- [Directions for this task]
Using the listing below, retype exactly the lines starting at the one with "207 Q261 202" and ending at the one with "210 Q266 208", and include both.
═══ Record set ═══
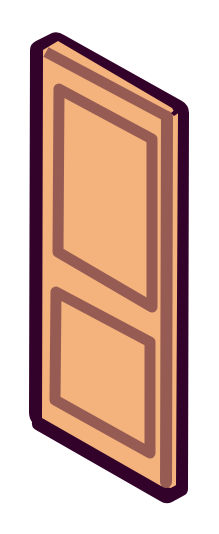
<!DOCTYPE html>
<html lang="en">
<head>
<meta charset="utf-8">
<title>Door</title>
<style>
:root { --paper: #ffffff; --outline: #32022a; --wood: #f4b27c; --trim: #965c54; }
html, body { margin: 0; background: var(--paper); overflow: hidden; }
svg { display: block; width: 219px; height: 534px; }
.outline { fill: var(--outline); }
.wood { fill: var(--wood); }
.trim { fill: none; stroke: var(--trim); stroke-width: 11; stroke-linejoin: round; stroke-linecap: round; }
</style>
</head>
<body>
<svg viewBox="0 0 219 534" role="img" aria-label="Wooden panel door in isometric view">
  <path class="outline" d="M30 50Q30 44 36 41L52 33Q58 31 64 35L182 101Q189 105 189 113L188 489Q188 494 183 496L172 502Q166 505 160 501L36 430Q31 427 32 422Q29 418 29 412Z"/>
  <path class="wood" d="M43 50L58 41L172 108L175 113L178 111L176 486L171 488L161 486L42 418Z"/>
  <g class="trim">
    <path stroke-linecap="butt" d="M46 52L168 117"/>
    <path stroke-width="12" d="M167 117L166 482"/>
    <path d="M59 89L152 139L152 307L58 252Z"/>
    <path d="M56 292L150 342L150 453L55 400Z"/>
  </g>
  <path class="outline" d="M171 113L178 107L180 112L174 116ZM171 488L178 484L179 492L168 489Z"/>
</svg>
</body>
</html>
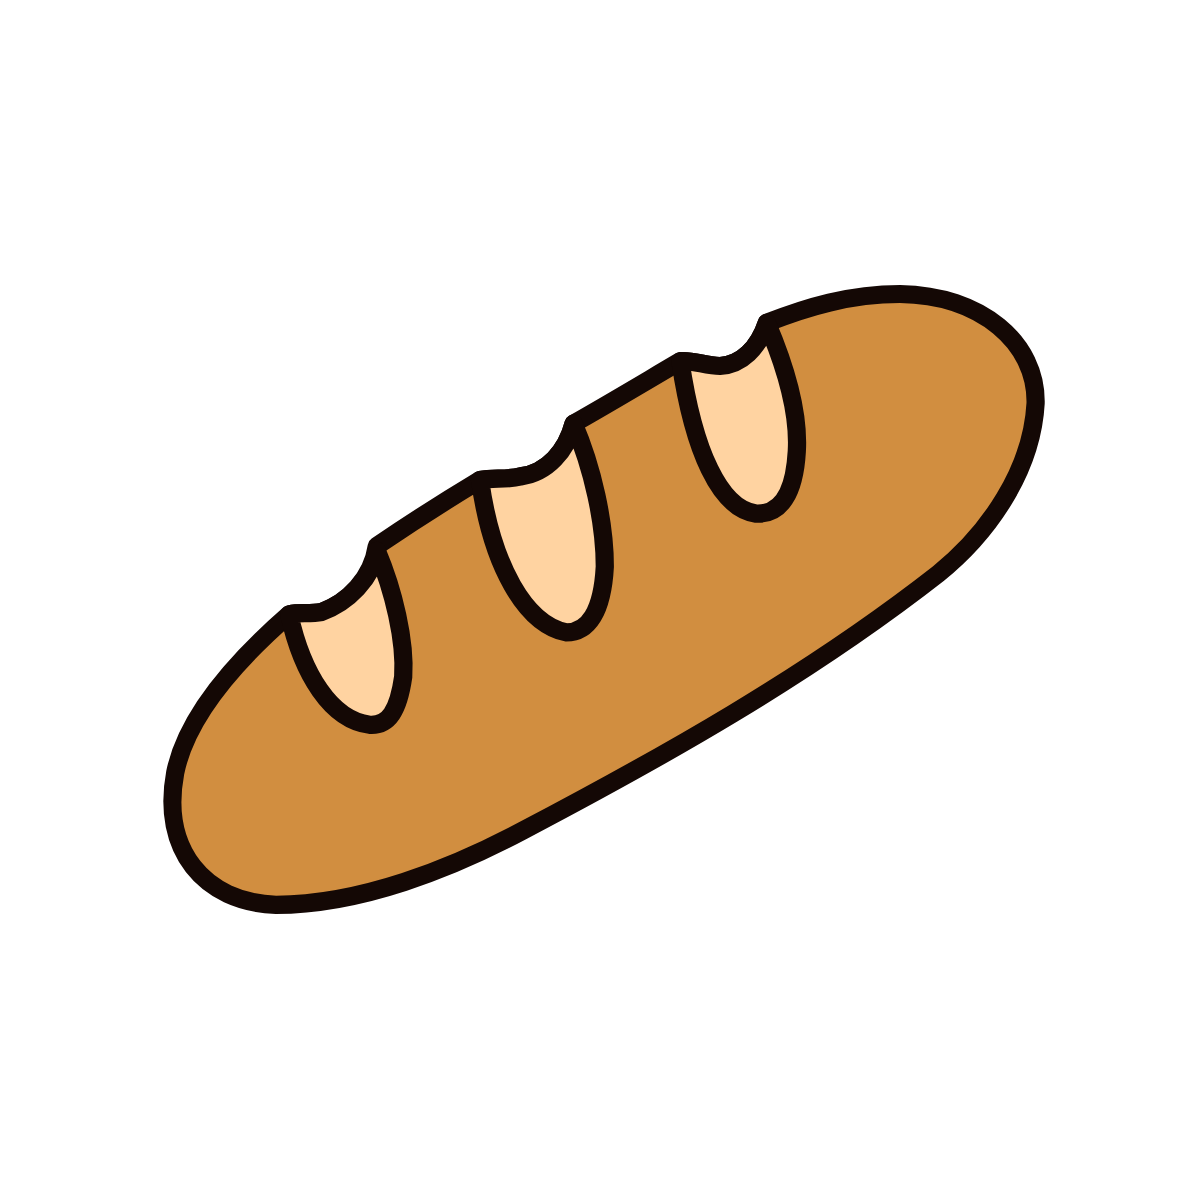
<!DOCTYPE html>
<html lang="en">
<head>
<meta charset="utf-8">
<title>Bread loaf</title>
<style>
  :root {
    --paper: #ffffff;
    --crust: #d18e40;
    --crumb: #ffd3a1;
    --outline: #140805;
  }
  html, body { margin: 0; background: var(--paper); overflow: hidden; }
  .canvas { display: block; width: 1200px; height: 1200px; background: var(--paper); }
  .crust, .score {
    stroke: var(--outline);
    stroke-width: 7.6;
    stroke-linejoin: round;
    stroke-linecap: round;
  }
  .crust { fill: var(--crust); }
  .score { fill: var(--crumb); }
</style>
</head>
<body>
<svg class="canvas" viewBox="0 0 500 500" role="img" aria-label="A baguette with three scored cuts">
  <path class="crust" d="M120.5 256
    C101 273 78 297 73 322
    C67 354 85 376 115 377
    C150 377 188 362 218 346
    C275 316 336 282 391 239
    C412 222 430 196 431.500 168
    C432 143 409 123 375 122.500
    C354 122.500 336 128 319.500 134.500
    C316 145 309 152 300 152.500
    C294 152.500 289 150 283.500 150.500
    C269 159 254 168 239 176.500
    C236 188 228 197 217 198.500
    C211 200 206 199 200 200
    C185 209 171 218 157 227.500
    C155 241 145 251 134 255
    C129 256 125 255 120.500 256 Z"/>
  <g class="scores">
    <path class="score" d="M120.500 256 C125 255 129 256 134 255 C145 251 155 241 157 229.500 C164 246 169 267 168 282 C166 296 162 302.500 154 302 C138 300 126 281 120.500 256 Z"/>
    <path class="score" d="M200 200 C206 199 211 200 217 198.500 C228 197 236 188 239 176.500 C247 195 252 218 252 236 C251 255 245 263.500 236 263.500 C219 260 205 236 200 200 Z"/>
    <path class="score" d="M283.500 150.500 C289 150 294 152.500 300 152.500 C309 152 316 145 319.500 134.500 C327 152 333 171 332 188 C331 206 325 214.500 315 214 C300 212 289 188 283.500 150.500 Z"/>
  </g>
</svg>
</body>
</html>
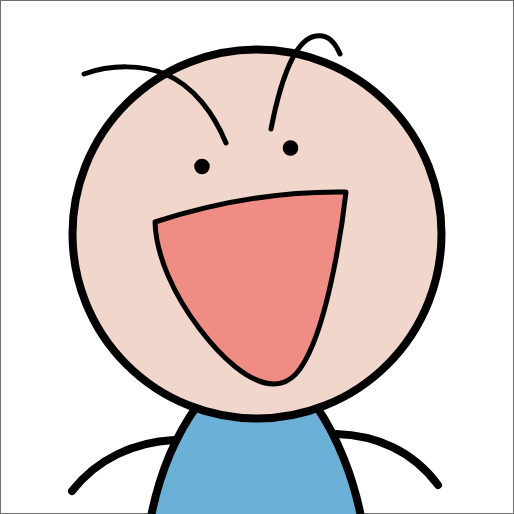
<!DOCTYPE html>
<html lang="en">
<head>
<meta charset="utf-8">
<title>Laughing figure</title>
<style>
:root {
  --paper: #ffffff;
  --frame: #6f6f6f;
  --ink: #000000;
  --skin: #f0d6cb;
  --mouth: #ef8d84;
  --shirt: #6bb0d6;
}
html, body { margin: 0; background: var(--paper); overflow: hidden; }
svg { display: block; width: 514px; height: 514px; }
.frame { fill: var(--paper); stroke: var(--frame); stroke-width: 1; }
.outline { stroke: var(--ink); stroke-width: 8; stroke-linecap: round; }
.shirt { fill: var(--shirt); }
.arm { fill: none; }
.head { fill: var(--skin); }
.hair { fill: none; stroke: var(--ink); stroke-width: 5; stroke-linecap: round; }
.mouth { fill: var(--mouth); stroke: var(--ink); stroke-width: 5; stroke-linejoin: round; }
.eye { fill: var(--ink); }
</style>
</head>
<body>
<svg viewBox="0 0 514 514" role="img" aria-label="Laughing cartoon figure with two hairs and a blue shirt">
  <rect class="frame" x="0.5" y="0.5" width="513" height="513"/>
  <g id="body">
    <path class="shirt outline" d="M150 522C158 478 174 438 197 406H316C337 436 354 478 362 522"/>
    <path class="arm outline" d="M174 440C134 442 97 459 72 491"/>
    <path class="arm outline" d="M336 434C376 435 413 451 438 485"/>
  </g>
  <g id="face">
    <circle class="head outline" cx="257" cy="234" r="184.5"/>
    <circle class="eye" cx="202" cy="166.500" r="7.8"/>
    <circle class="eye" cx="290.500" cy="148" r="7.8"/>
    <path class="mouth" d="M155 222C217 202 281 191 346 192C341 237 329 305 313 344C302 371 291 384 274 384C249 384 220 356 199 328C174 295 156 256 155 222Z"/>
  </g>
  <g id="hairs">
    <path class="hair" d="M84 74C112 64 143 65 165 74C194 86 214 114 226 143"/>
    <path class="hair" d="M271 129C278 93 292 39 316 36C327 34 335 42 340 54"/>
  </g>
</svg>
</body>
</html>
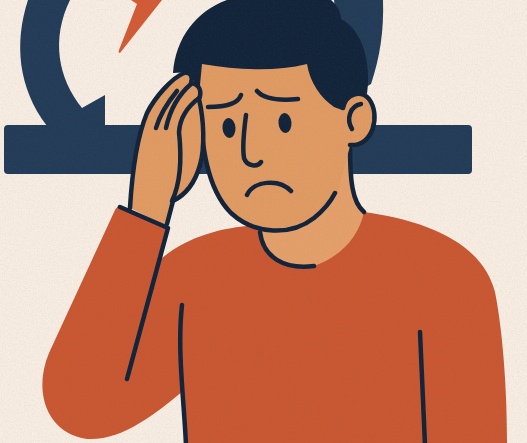
<!DOCTYPE html>
<html lang="en">
<head>
<meta charset="utf-8">
<title>Worried man</title>
<style>
:root {
  --paper: #f8eee4;
  --navy: #213b58;
  --ink: #10233a;
  --skin: #e19b63;
  --neck: #e5a06a;
  --orange: #c95731;
  --bolt: #d35a35;
}
html, body { margin: 0; overflow: hidden; background: var(--paper); }
svg { display: block; width: 527px; height: 443px; }
.paper { fill: var(--paper); }
.navy { fill: var(--navy); }
.hair, .eyes { fill: var(--ink); }
.skin { fill: var(--skin); }
.neck { fill: var(--neck); }
.shirt { fill: var(--orange); }
.bolt { fill: var(--bolt); }
.line { fill: none; stroke: var(--ink); stroke-width: 4.5; stroke-linecap: round; stroke-linejoin: round; }
.grain { filter: url(#grain); opacity: .1; }
</style>
</head>
<body>
<svg viewBox="0 0 527 443" role="img" aria-label="Worried man in an orange sweater holding his head">
  <defs>
    <filter id="grain" x="0" y="0" width="100%" height="100%">
      <feTurbulence type="fractalNoise" baseFrequency=".75" numOctaves="2" seed="4"/>
      <feColorMatrix values="0 0 0 0 .25  0 0 0 0 .18  0 0 0 0 .14  1.8 0 0 0 -.6"/>
    </filter>
  </defs>

  <rect class="paper" width="527" height="443"/>

  <g id="symbol">
    <path class="navy" d="M28 0C14 43 18 88 47 126H105V95L82 108C58 78 51 39 70 0Z"/>
    <path class="navy" d="M334 0H383C384 30 380 57 371 84L345 100Z"/>
    <rect class="navy" x="4" y="125" width="468" height="49" rx="4"/>
    <path class="bolt" d="M131 0H162L120 53Q118 53 119 50L137 4Z"/>
  </g>

  <g id="sweater">
    <path class="shirt" d="M121 206L168 229L162 258C188 237 220 227 260 225L300 240L364 212C428 221 482 243 495 292C504 338 507 398 507 443H186L183 391C155 414 122 441 87 439C46 433 33 391 49 353L115 210Q117 206 121 206Z"/>
  </g>

  <g id="neck">
    <path class="neck" d="M260 226C262 255 284 269 314 266C342 256 359 236 364 212C353 203 350 180 350 146L320 140L262 215Z"/>
    <path class="line" d="M260 232C263 257 284 270 314 266M350 146C350 180 352 202 364 212"/>
  </g>

  <g id="head">
    <path class="skin" d="M197 60L198 95C202 145 206 188 231 213C255 235 291 236 314 218C325 210 333 200 338 191L350 146C365 146 376 133 375 114C374 99 364 91 353 95L335 50L240 40Z"/>
    <path class="line" d="M198 95C202 145 206 188 231 213C255 235 291 236 314 218C324 210 331 201 335 193"/>
    <path class="line" d="M343 108C346 93 361 90 369 99C381 115 373 147 350 145M361 104C350 106 346 119 352 129"/>
    <path class="hair" d="M173 73C176 33 202 4 241 -4H326C336 3 341 11 341 19C364 31 371 65 367 94C355 89 345 96 342 110L334 107C321 98 310 83 307 64C275 72 238 70 202 64L199 95L190 72Z"/>
  </g>

  <g id="face">
    <g class="eyes">
      <ellipse cx="229" cy="128" rx="6.5" ry="10" transform="rotate(-4 229 128)"/>
      <ellipse cx="285" cy="123" rx="6.5" ry="10" transform="rotate(-4 285 123)"/>
    </g>
    <path class="line" d="M208 107C224 107 238 104 241 95M257 91C264 99 278 101 298 99"/>
    <path class="line" d="M246 115C244 130 242 146 244 158C247 167 258 167 261 162"/>
    <path class="line" d="M247 195C253 181 279 178 291 191"/>
  </g>

  <g id="hand">
    <path class="skin" d="M130 208C132 174 137 137 147 113C155 97 172 78 184 73C191 72 193 77 192 83C200 84 202 92 199 99C204 120 205 148 200 165C195 183 185 195 172 201L166 226Z"/>
    <path class="line" d="M130 208C132 174 137 137 147 113C155 97 172 78 184 73C191 72 193 77 191 83C200 84 202 92 199 99C204 120 205 148 200 165C195 183 185 195 173 201L167 224"/>
    <path class="line" d="M177 91C168 102 160 114 156 128M191 84C177 96 170 110 166 128M199 98C187 107 180 118 179 132C182 160 180 184 172 201"/>
  </g>

  <g id="folds">
    <path class="line" d="M120 207L168 228L127 379"/>
    <path class="line" d="M182 305C177 350 184 400 186 445M420 332L425 445"/>
  </g>

  <rect class="grain" width="527" height="443"/>
</svg>
</body>
</html>
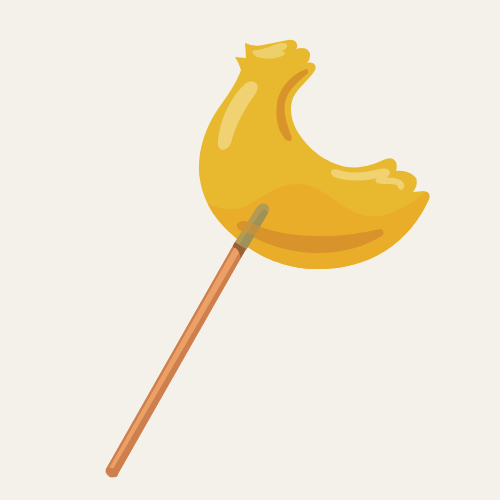
<!DOCTYPE html>
<html lang="en">
<head>
<meta charset="utf-8">
<title>Rooster lollipop</title>
<style>
:root {
  --paper: #f4f1ea;
  --candy: #e8b92f;
  --candy-deep: #e9ad2a;
  --crease: #d9932b;
  --shine: #f0d272;
  --shine-soft: #eed06a;
  --stick: #eca066;
  --stick-shade: #cd7f4e;
  --stick-dark: #9a5f35;
  --stick-inside: #b39a55;
  --stick-inside-shade: #9f9158;
}
html, body { margin: 0; height: 100%; overflow: hidden; background: var(--paper); }
.lollipop { display: block; width: 500px; height: 500px; background: var(--paper); }
.candy { fill: var(--candy); }
.candy-deep { fill: var(--candy-deep); }
.crease { fill: var(--crease); }
.shine { fill: var(--shine); }
.shine-soft { fill: var(--shine-soft); }
.stick { fill: var(--stick); }
.stick-shade { fill: var(--stick-shade); }
.stick-dark { fill: var(--stick-dark); }
.stick-inside { fill: var(--stick-inside); }
.stick-inside-shade { fill: var(--stick-inside-shade); }
</style>
</head>
<body>
<svg class="lollipop" viewBox="0 0 500 500" role="img" aria-label="Yellow rooster-shaped lollipop on a wooden stick">
  <defs>
    <path id="body-shape" d="M235 57 L246 58 L245 43 Q254 47 263 45 L288 40 Q295 39 297 44 Q298 47 296 49 C304 46 311 50 310 56 Q310 60 307 63 C314 61 317 66 315 70 C311 78 298 87 293 98 C289 108 291 122 299 134 C309 149 325 163 347 167 C364 169 376 163 386 159 C394 156 399 163 396 171 C405 170 412 173 416 178 C418 183 416 188 413 192 L424 191 Q431 192 429 199 C420 220 404 239 385 251 C364 264 340 270 313 269 C285 268 259 257 240 241 C219 225 204 205 200 180 C196 154 205 128 218 109 C227 96 236 84 241 70 Q239 63 235 57 Z"/>
    <clipPath id="body-clip"><use href="#body-shape"/></clipPath>
    <clipPath id="stick-clip"><path d="M235 242 L246 249 L118 474 Q115 478 110 477 Q104 474 106 469 Z"/></clipPath>
  </defs>

  <g id="candy">
    <use class="candy" href="#body-shape"/>
    <path class="candy-deep" clip-path="url(#body-clip)" d="M195 197 C213 208 230 213 246 206 C262 199 274 184 297 184 C323 184 337 207 362 215 C385 221 407 207 435 185 L435 280 L195 280 Z"/>
    <path class="crease" d="M306 69 C309 69 309 73 306 75 C295 84 287 92 285 103 C283 115 288 127 292 138 Q291 143 286 140 C278 132 275 118 277 104 C279 88 291 75 306 69 Z"/>
    <path class="crease" d="M237 224 Q241 219 248 222 C268 231 291 236 317 236 C340 237 361 233 380 229 Q385 230 383 235 C365 247 340 254 313 253 C286 252 262 243 241 231 Q236 228 237 224 Z"/>
  </g>

  <g id="stick-in-candy">
    <path class="stick-inside" d="M257 207 Q261 202 266 204 Q271 207 268 213 L246 250 L235 242 Z"/>
    <path class="stick-inside-shade" d="M262 210 Q266 208 268 213 L246 250 L239 245 Z"/>
    <path class="crease" opacity=".55" d="M244 221 L249 222 L261 227 L257 236 L241 231 Z"/>
  </g>

  <g id="stick">
    <g clip-path="url(#stick-clip)">
      <rect class="stick" x="100" y="235" width="155" height="250"/>
      <path class="stick-shade" d="M243 246 L248 249 L118 478 L108 479 L113 469 Z"/>
      <path class="stick-shade" d="M235 242 L237 243 L108 470 L104 470 Z"/>
      <path class="stick-dark" d="M233 240 L248 249 L241 260 Q240 249 233 247 Z"/>
    </g>
    <ellipse class="stick-shade" cx="112" cy="472.5" rx="6.5" ry="4.2" transform="rotate(28 112 472.5)"/>
  </g>

  <g id="highlights">
    <path class="shine" d="M246 83 Q253 79 257 84 Q259 89 254 96 C242 112 235 128 231 143 Q228 150 222 150 Q217 148 218 140 C220 120 230 97 246 83 Z"/>
    <path class="shine-soft" d="M254 50 C264 51 272 44 282 43 Q288 43 287 47 Q285 50 281 51 Q287 52 284 55 C275 60 265 59 257 57 Q250 53 254 50 Z"/>
    <path class="shine" d="M332 170 Q336 168 342 171 C355 174 368 172 380 169 Q388 167 390 172 Q390 176 386 178 C394 177 402 179 404 184 Q405 189 401 190 Q398 189 397 185 C390 183 384 185 377 183 Q374 180 377 178 C361 182 344 181 334 177 Q329 173 332 170 Z"/>
  </g>
</svg>
</body>
</html>
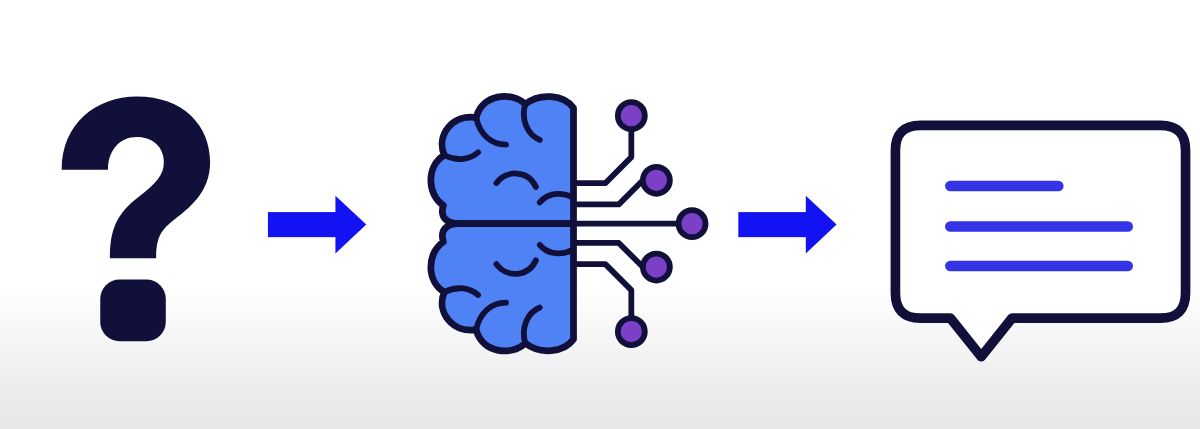
<!DOCTYPE html>
<html lang="en">
<head>
<meta charset="utf-8">
<title>Question to Answer Flow</title>
<style>
  :root {
    --ink: #10103a;
    --paper: #ffffff;
    --floor: #e6e6e8;
    --arrow-blue: #1212f2;
    --brain-blue: #4f82f4;
    --node-purple: #7b3fc8;
    --text-line: #3434e6;
  }
  html, body {
    margin: 0;
    padding: 0;
    overflow: hidden;
    background: var(--paper);
  }
  .flow-canvas {
    display: block;
    width: 1200px;
    height: 429px;
  }
</style>
</head>
<body>
<svg class="flow-canvas" viewBox="0 0 1245 445" width="1200" height="429" role="img" aria-label="A question passes through an artificial intelligence brain and becomes an answer">
  <defs>
    <linearGradient id="backdrop" x1="0" y1="0" x2="0" y2="1">
      <stop offset="0" stop-color="var(--paper)"/>
      <stop offset="0.66" stop-color="var(--paper)"/>
      <stop offset="1" stop-color="var(--floor)"/>
    </linearGradient>
    <g id="flow-arrow">
      <rect x="0" y="17" width="74" height="26" fill="var(--arrow-blue)"/>
      <polygon points="70,0 102,30 70,60" fill="var(--arrow-blue)"/>
    </g>
    <g id="brain-lobe">
      <path d="M595 232 V112 C585 98 560 96 545 108 C530 94 500 98 494 122 C470 118 452 140 461 161 C442 172 443 202 460 213 C456 226 464 232 476 232 Z"
            fill="var(--brain-blue)" stroke="var(--ink)" stroke-width="7" stroke-linejoin="round"/>
      <path d="M545 108 C540 125 548 140 560 145 M494 122 C498 140 510 150 525 150 M461 161 C475 168 488 165 496 158 M515 190 C525 176 548 176 556 194 M560 210 C570 198 585 200 595 205"
            fill="none" stroke="var(--ink)" stroke-width="6" stroke-linecap="round"/>
    </g>
    <g id="circuit-pair">
      <path d="M595 190 H628 L655 163 V134 M595 212 H642 L667 187" fill="none" stroke="var(--ink)" stroke-width="6" stroke-linejoin="round"/>
      <circle cx="655" cy="120" r="14" fill="var(--node-purple)" stroke="var(--ink)" stroke-width="6"/>
      <circle cx="681" cy="187" r="14" fill="var(--node-purple)" stroke="var(--ink)" stroke-width="6"/>
    </g>
  </defs>

  <rect class="backdrop" width="1245" height="445" fill="url(#backdrop)"/>

  <g class="question-mark" fill="var(--ink)">
    <path d="M64 176 C64 128 100 100 142 100 C190 100 218 130 218 168 C218 200 196 216 178 230 C166 240 162 248 162 268 H114 C114 240 120 222 144 204 C162 190 170 182 170 168 C170 152 158 142 142 142 C124 142 112 156 112 176 Z"/>
    <rect x="104" y="290" width="68" height="64" rx="20"/>
  </g>

  <use href="#flow-arrow" x="278" y="203"/>

  <g class="ai-brain">
    <use href="#brain-lobe"/>
    <use href="#brain-lobe" transform="translate(0 464) scale(1 -1)"/>
    <use href="#circuit-pair"/>
    <use href="#circuit-pair" transform="translate(0 464) scale(1 -1)"/>
    <path d="M595 232 H704" stroke="var(--ink)" stroke-width="6"/>
    <circle cx="718" cy="232" r="14" fill="var(--node-purple)" stroke="var(--ink)" stroke-width="6"/>
  </g>

  <use href="#flow-arrow" x="766" y="203"/>

  <g class="answer-bubble">
    <path d="M955 130 H1204 Q1230 130 1230 156 V304 Q1230 330 1204 330 H1050 L1018 370 L986 330 H955 Q929 330 929 304 V156 Q929 130 955 130 Z"
          fill="var(--paper)" stroke="var(--ink)" stroke-width="10" stroke-linejoin="round"/>
    <g stroke="var(--text-line)" stroke-width="11" stroke-linecap="round">
      <line x1="986" y1="193" x2="1098" y2="193"/>
      <line x1="986" y1="235" x2="1170" y2="235"/>
      <line x1="986" y1="276" x2="1170" y2="276"/>
    </g>
  </g>
</svg>
</body>
</html>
═══
- [Solution for this exercise]
    <path class="stick-inside" d="M257 207 Q261 202 266 204 Q271 207 268 213 L246 250 L235 242 Z"/>
    <path class="stick-inside-shade" d="M262 210 Q266 208 268 213 L246 250 L239 245 Z"/>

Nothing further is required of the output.